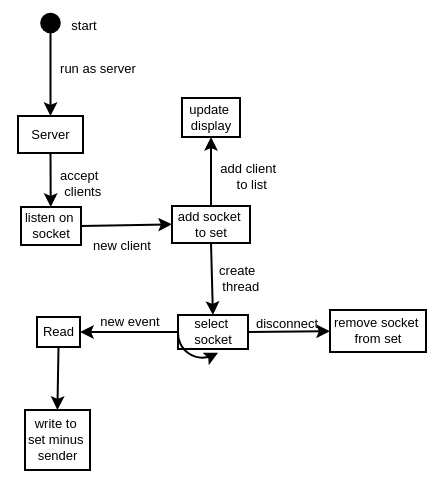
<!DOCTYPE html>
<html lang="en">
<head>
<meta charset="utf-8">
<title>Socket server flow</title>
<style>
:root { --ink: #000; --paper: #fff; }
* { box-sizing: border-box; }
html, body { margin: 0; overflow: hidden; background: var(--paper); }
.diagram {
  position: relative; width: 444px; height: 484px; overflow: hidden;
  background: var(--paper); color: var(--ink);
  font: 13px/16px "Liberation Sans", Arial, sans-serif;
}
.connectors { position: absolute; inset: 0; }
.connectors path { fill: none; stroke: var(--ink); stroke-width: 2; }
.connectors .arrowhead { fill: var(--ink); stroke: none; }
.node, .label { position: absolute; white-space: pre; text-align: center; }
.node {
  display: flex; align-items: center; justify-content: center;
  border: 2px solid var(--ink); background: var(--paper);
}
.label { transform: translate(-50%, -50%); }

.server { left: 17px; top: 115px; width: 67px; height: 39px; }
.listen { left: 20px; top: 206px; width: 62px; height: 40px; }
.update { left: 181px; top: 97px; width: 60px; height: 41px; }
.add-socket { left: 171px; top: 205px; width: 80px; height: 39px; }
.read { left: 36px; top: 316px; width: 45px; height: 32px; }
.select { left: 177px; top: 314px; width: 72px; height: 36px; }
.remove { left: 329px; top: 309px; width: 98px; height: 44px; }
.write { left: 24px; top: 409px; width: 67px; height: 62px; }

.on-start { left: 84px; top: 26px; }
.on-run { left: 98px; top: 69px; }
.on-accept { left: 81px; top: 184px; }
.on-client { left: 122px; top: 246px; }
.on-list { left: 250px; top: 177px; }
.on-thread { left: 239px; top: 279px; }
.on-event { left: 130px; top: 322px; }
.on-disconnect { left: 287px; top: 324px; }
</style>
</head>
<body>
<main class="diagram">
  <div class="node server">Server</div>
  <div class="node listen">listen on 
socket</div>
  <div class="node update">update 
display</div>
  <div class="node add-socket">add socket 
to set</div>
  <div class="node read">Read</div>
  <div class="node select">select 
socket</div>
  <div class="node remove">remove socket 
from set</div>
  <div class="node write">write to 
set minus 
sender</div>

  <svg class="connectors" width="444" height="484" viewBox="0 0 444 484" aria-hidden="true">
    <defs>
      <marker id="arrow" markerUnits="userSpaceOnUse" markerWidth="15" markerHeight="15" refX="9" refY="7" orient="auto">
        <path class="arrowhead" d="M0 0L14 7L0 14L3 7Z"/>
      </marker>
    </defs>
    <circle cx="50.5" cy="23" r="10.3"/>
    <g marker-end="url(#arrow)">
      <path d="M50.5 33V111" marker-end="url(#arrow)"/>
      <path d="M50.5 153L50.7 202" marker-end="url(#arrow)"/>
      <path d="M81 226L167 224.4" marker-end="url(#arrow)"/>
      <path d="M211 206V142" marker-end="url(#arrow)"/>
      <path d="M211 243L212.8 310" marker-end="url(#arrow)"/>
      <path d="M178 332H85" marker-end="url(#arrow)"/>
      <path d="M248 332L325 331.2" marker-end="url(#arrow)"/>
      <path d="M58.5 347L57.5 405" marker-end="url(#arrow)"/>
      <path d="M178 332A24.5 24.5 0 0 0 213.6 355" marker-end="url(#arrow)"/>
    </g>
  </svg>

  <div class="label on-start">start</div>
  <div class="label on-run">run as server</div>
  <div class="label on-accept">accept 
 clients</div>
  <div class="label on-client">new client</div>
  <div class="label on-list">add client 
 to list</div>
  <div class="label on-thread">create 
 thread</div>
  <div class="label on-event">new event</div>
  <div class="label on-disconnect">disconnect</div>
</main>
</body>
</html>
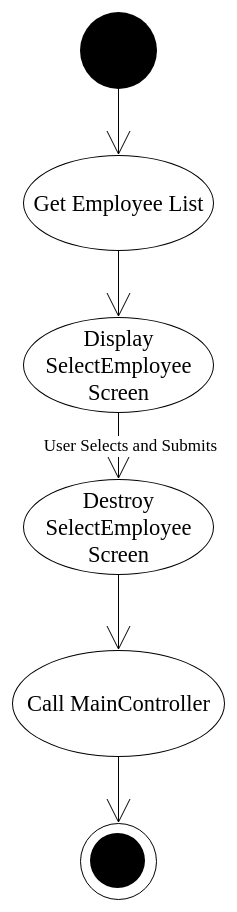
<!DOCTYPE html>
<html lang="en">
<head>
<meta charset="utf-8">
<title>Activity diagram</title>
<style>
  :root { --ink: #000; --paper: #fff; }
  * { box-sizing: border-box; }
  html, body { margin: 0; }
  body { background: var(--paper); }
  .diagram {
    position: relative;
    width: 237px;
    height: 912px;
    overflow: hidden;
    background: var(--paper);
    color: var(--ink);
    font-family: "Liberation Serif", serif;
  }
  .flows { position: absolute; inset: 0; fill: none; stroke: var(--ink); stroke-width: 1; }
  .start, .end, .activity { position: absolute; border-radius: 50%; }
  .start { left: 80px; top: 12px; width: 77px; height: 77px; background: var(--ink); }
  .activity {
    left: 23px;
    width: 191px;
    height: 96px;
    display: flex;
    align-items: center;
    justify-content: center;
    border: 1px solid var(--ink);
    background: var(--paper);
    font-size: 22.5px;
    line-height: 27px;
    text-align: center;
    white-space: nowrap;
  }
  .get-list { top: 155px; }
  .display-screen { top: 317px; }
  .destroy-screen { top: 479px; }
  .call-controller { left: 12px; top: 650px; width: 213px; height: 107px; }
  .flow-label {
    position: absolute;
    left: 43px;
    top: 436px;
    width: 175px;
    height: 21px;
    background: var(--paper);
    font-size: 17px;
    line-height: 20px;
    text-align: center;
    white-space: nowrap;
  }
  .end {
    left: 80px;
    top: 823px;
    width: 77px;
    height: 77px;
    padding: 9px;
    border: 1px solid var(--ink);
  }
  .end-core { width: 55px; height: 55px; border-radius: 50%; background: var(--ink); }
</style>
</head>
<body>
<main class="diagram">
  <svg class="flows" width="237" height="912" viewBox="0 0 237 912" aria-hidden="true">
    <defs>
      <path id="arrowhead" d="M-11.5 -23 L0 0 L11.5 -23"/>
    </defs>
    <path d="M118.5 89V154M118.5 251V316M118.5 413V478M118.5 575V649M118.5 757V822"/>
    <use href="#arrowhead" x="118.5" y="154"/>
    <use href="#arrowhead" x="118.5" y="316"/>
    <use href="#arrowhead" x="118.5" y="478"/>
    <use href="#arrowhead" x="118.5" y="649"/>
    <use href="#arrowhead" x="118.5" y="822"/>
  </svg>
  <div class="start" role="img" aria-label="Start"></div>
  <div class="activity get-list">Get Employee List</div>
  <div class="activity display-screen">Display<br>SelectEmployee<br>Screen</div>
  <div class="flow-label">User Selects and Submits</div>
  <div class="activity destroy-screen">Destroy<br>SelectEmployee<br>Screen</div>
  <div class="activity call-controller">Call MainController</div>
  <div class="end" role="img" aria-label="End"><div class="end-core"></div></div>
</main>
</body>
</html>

■ **Task goal**
When you write out the material again, keep every word exact and omit the pictures.

■ **Answer**
<!DOCTYPE html>
<html lang="en">
<head>
<meta charset="utf-8">
<title>Socket server flow</title>
<style>
:root { --ink: #000; --paper: #fff; }
* { box-sizing: border-box; }
html, body { margin: 0; overflow: hidden; background: var(--paper); }
.diagram {
  position: relative; width: 444px; height: 484px; overflow: hidden;
  background: var(--paper); color: var(--ink);
  font: 13px/16px "Liberation Sans", Arial, sans-serif;
}
.connectors { position: absolute; inset: 0; }
.connectors path { fill: none; stroke: var(--ink); stroke-width: 2; }
.connectors .arrowhead { fill: var(--ink); stroke: none; }
.node, .label { position: absolute; white-space: pre; text-align: center; }
.node {
  display: flex; align-items: center; justify-content: center;
  border: 2px solid var(--ink); background: var(--paper);
}
.label { transform: translate(-50%, -50%); }

.server { left: 17px; top: 115px; width: 67px; height: 39px; }
.listen { left: 20px; top: 206px; width: 62px; height: 40px; }
.update { left: 181px; top: 97px; width: 60px; height: 41px; }
.add-socket { left: 171px; top: 205px; width: 80px; height: 39px; }
.read { left: 36px; top: 316px; width: 45px; height: 32px; }
.select { left: 177px; top: 314px; width: 72px; height: 36px; }
.remove { left: 329px; top: 309px; width: 98px; height: 44px; }
.write { left: 24px; top: 409px; width: 67px; height: 62px; }

.on-start { left: 84px; top: 26px; }
.on-run { left: 98px; top: 69px; }
.on-accept { left: 81px; top: 184px; }
.on-client { left: 122px; top: 246px; }
.on-list { left: 250px; top: 177px; }
.on-thread { left: 239px; top: 279px; }
.on-event { left: 130px; top: 322px; }
.on-disconnect { left: 287px; top: 324px; }
</style>
</head>
<body>
<main class="diagram">
  <div class="node server">Server</div>
  <div class="node listen">listen on 
socket</div>
  <div class="node update">update 
display</div>
  <div class="node add-socket">add socket 
to set</div>
  <div class="node read">Read</div>
  <div class="node select">select 
socket</div>
  <div class="node remove">remove socket 
from set</div>
  <div class="node write">write to 
set minus 
sender</div>

  <svg class="connectors" width="444" height="484" viewBox="0 0 444 484" aria-hidden="true">
    <defs>
      <marker id="arrow" markerUnits="userSpaceOnUse" markerWidth="15" markerHeight="15" refX="9" refY="7" orient="auto">
        <path class="arrowhead" d="M0 0L14 7L0 14L3 7Z"/>
      </marker>
    </defs>
    <circle cx="50.5" cy="23" r="10.3"/>
    <g marker-end="url(#arrow)">
      <path d="M50.5 33V111" marker-end="url(#arrow)"/>
      <path d="M50.5 153L50.7 202" marker-end="url(#arrow)"/>
      <path d="M81 226L167 224.4" marker-end="url(#arrow)"/>
      <path d="M211 206V142" marker-end="url(#arrow)"/>
      <path d="M211 243L212.8 310" marker-end="url(#arrow)"/>
      <path d="M178 332H85" marker-end="url(#arrow)"/>
      <path d="M248 332L325 331.2" marker-end="url(#arrow)"/>
      <path d="M58.5 347L57.5 405" marker-end="url(#arrow)"/>
      <path d="M178 332A24.5 24.5 0 0 0 213.6 355" marker-end="url(#arrow)"/>
    </g>
  </svg>

  <div class="label on-start">start</div>
  <div class="label on-run">run as server</div>
  <div class="label on-accept">accept 
 clients</div>
  <div class="label on-client">new client</div>
  <div class="label on-list">add client 
 to list</div>
  <div class="label on-thread">create 
 thread</div>
  <div class="label on-event">new event</div>
  <div class="label on-disconnect">disconnect</div>
</main>
</body>
</html>
<!DOCTYPE html>
<html lang="en">
<head>
<meta charset="utf-8">
<title>Activity diagram</title>
<style>
  :root { --ink: #000; --paper: #fff; }
  * { box-sizing: border-box; }
  html, body { margin: 0; }
  body { background: var(--paper); }
  .diagram {
    position: relative;
    width: 237px;
    height: 912px;
    overflow: hidden;
    background: var(--paper);
    color: var(--ink);
    font-family: "Liberation Serif", serif;
  }
  .flows { position: absolute; inset: 0; fill: none; stroke: var(--ink); stroke-width: 1; }
  .start, .end, .activity { position: absolute; border-radius: 50%; }
  .start { left: 80px; top: 12px; width: 77px; height: 77px; background: var(--ink); }
  .activity {
    left: 23px;
    width: 191px;
    height: 96px;
    display: flex;
    align-items: center;
    justify-content: center;
    border: 1px solid var(--ink);
    background: var(--paper);
    font-size: 22.5px;
    line-height: 27px;
    text-align: center;
    white-space: nowrap;
  }
  .get-list { top: 155px; }
  .display-screen { top: 317px; }
  .destroy-screen { top: 479px; }
  .call-controller { left: 12px; top: 650px; width: 213px; height: 107px; }
  .flow-label {
    position: absolute;
    left: 43px;
    top: 436px;
    width: 175px;
    height: 21px;
    background: var(--paper);
    font-size: 17px;
    line-height: 20px;
    text-align: center;
    white-space: nowrap;
  }
  .end {
    left: 80px;
    top: 823px;
    width: 77px;
    height: 77px;
    padding: 9px;
    border: 1px solid var(--ink);
  }
  .end-core { width: 55px; height: 55px; border-radius: 50%; background: var(--ink); }
</style>
</head>
<body>
<main class="diagram">
  <svg class="flows" width="237" height="912" viewBox="0 0 237 912" aria-hidden="true">
    <defs>
      <path id="arrowhead" d="M-11.5 -23 L0 0 L11.5 -23"/>
    </defs>
    <path d="M118.5 89V154M118.5 251V316M118.5 413V478M118.5 575V649M118.5 757V822"/>
    <use href="#arrowhead" x="118.5" y="154"/>
    <use href="#arrowhead" x="118.5" y="316"/>
    <use href="#arrowhead" x="118.5" y="478"/>
    <use href="#arrowhead" x="118.5" y="649"/>
    <use href="#arrowhead" x="118.5" y="822"/>
  </svg>
  <div class="start" role="img" aria-label="Start"></div>
  <div class="activity get-list">Get Employee List</div>
  <div class="activity display-screen">Display<br>SelectEmployee<br>Screen</div>
  <div class="flow-label">User Selects and Submits</div>
  <div class="activity destroy-screen">Destroy<br>SelectEmployee<br>Screen</div>
  <div class="activity call-controller">Call MainController</div>
  <div class="end" role="img" aria-label="End"><div class="end-core"></div></div>
</main>
</body>
</html>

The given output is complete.